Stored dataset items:
#####

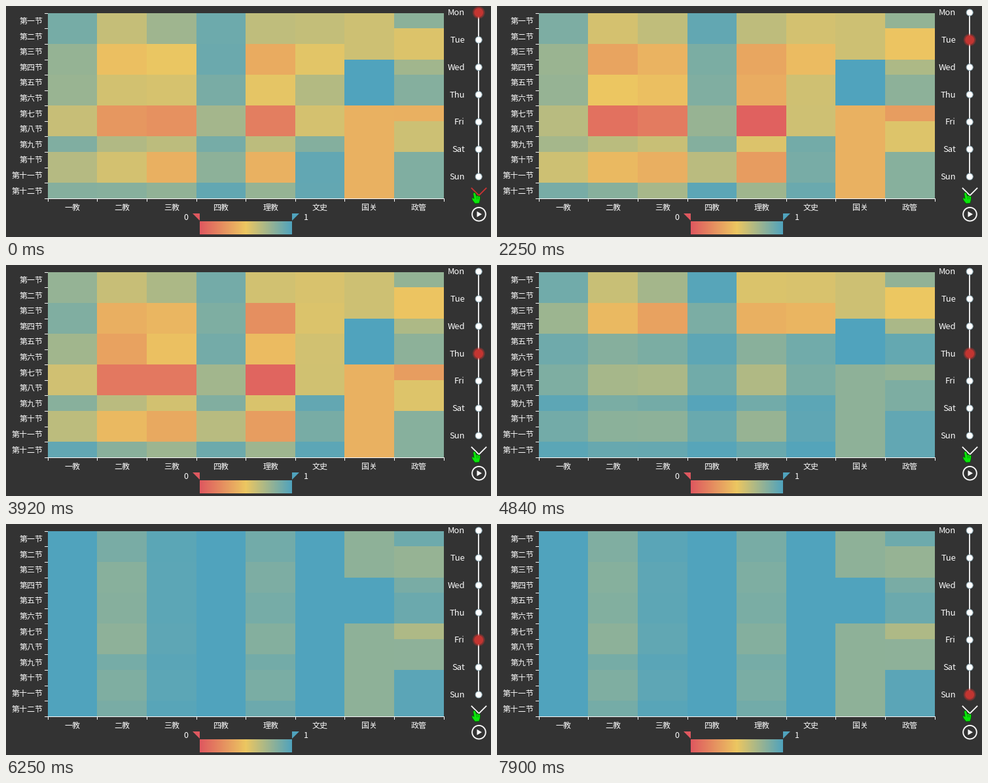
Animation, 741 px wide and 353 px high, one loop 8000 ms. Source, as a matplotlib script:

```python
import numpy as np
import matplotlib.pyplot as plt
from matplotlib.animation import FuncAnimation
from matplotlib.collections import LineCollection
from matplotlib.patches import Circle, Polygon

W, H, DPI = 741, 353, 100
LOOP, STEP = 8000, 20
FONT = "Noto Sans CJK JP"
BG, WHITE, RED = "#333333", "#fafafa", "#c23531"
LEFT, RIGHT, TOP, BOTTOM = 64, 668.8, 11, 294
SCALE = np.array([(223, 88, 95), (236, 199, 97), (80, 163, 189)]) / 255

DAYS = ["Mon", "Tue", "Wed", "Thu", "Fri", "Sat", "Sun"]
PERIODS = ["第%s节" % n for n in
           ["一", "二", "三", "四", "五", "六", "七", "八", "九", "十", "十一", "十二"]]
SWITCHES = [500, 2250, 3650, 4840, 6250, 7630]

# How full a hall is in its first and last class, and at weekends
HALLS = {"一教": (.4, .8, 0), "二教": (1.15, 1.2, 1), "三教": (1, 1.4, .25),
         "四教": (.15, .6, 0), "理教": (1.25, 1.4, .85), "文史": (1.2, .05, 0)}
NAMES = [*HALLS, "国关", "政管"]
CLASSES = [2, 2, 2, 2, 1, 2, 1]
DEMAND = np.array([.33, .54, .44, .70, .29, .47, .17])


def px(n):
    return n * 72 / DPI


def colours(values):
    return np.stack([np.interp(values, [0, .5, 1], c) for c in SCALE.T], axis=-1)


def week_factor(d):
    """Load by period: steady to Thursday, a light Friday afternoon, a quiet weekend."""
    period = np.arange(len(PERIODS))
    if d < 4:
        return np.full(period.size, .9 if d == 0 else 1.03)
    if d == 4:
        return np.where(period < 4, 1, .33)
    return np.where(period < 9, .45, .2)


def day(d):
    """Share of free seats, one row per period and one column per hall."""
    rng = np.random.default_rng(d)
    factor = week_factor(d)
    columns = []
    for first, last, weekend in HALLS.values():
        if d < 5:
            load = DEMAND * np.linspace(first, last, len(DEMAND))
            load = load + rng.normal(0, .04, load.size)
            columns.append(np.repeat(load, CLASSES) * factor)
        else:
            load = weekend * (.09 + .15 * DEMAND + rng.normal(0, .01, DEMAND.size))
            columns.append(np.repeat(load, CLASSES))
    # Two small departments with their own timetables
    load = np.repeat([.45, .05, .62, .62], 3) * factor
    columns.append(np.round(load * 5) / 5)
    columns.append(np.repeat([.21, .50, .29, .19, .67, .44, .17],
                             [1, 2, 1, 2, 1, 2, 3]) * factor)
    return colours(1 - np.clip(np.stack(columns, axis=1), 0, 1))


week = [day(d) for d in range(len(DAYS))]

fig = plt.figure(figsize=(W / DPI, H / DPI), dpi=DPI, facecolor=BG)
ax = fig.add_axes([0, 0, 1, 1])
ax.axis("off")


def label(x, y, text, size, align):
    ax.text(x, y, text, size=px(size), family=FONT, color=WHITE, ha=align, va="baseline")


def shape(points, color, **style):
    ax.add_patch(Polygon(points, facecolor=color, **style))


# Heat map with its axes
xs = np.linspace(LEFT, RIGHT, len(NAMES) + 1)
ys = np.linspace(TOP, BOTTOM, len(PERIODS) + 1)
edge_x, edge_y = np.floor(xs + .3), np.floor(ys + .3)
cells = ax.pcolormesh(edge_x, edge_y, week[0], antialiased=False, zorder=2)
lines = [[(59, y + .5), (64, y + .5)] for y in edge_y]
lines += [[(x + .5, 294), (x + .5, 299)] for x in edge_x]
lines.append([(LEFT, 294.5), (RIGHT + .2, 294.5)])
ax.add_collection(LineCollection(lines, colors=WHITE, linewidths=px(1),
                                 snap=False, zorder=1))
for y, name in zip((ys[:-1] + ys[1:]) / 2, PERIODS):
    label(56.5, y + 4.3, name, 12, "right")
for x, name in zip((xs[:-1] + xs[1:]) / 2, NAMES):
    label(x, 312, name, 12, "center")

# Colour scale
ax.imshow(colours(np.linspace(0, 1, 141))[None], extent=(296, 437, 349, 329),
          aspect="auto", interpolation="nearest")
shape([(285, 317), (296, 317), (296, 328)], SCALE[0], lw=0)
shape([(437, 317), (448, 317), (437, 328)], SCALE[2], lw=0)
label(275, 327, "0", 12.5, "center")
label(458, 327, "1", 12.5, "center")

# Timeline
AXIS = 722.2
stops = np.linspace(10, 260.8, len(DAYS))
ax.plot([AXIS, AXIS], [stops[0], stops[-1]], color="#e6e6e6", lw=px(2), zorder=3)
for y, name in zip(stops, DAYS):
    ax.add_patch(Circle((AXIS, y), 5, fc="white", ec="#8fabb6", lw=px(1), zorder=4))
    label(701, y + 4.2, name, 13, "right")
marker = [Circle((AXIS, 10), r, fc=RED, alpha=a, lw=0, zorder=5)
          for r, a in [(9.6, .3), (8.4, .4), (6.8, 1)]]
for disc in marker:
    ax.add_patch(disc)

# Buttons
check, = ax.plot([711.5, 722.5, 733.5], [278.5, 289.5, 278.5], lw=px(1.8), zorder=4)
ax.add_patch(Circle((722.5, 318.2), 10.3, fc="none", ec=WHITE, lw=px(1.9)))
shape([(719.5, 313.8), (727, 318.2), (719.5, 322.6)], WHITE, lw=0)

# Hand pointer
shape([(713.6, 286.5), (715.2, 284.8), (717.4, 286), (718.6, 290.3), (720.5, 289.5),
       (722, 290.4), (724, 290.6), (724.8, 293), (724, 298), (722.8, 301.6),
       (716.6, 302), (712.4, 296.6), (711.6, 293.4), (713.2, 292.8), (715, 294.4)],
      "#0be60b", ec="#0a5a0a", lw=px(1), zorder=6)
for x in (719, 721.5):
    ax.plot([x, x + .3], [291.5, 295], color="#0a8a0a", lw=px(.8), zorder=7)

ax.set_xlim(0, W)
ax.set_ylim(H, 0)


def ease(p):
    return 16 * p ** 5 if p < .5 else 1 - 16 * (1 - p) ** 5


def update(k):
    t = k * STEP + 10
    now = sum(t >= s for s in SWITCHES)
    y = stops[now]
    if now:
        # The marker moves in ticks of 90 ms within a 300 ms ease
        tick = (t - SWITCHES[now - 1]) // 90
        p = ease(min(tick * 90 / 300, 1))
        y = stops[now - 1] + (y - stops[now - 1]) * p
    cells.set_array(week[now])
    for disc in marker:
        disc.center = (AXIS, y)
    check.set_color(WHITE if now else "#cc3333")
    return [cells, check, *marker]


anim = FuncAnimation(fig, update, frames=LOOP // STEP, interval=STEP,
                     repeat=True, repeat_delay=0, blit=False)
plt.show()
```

#####

• [Task] Show me every line of the entries above that holds "columns".

• [Expected output]
    columns = []
            columns.append(np.repeat(load, CLASSES) * factor)
            columns.append(np.repeat(load, CLASSES))
    columns.append(np.round(load * 5) / 5)
    columns.append(np.repeat([.21, .50, .29, .19, .67, .44, .17],
    return colours(1 - np.clip(np.stack(columns, axis=1), 0, 1))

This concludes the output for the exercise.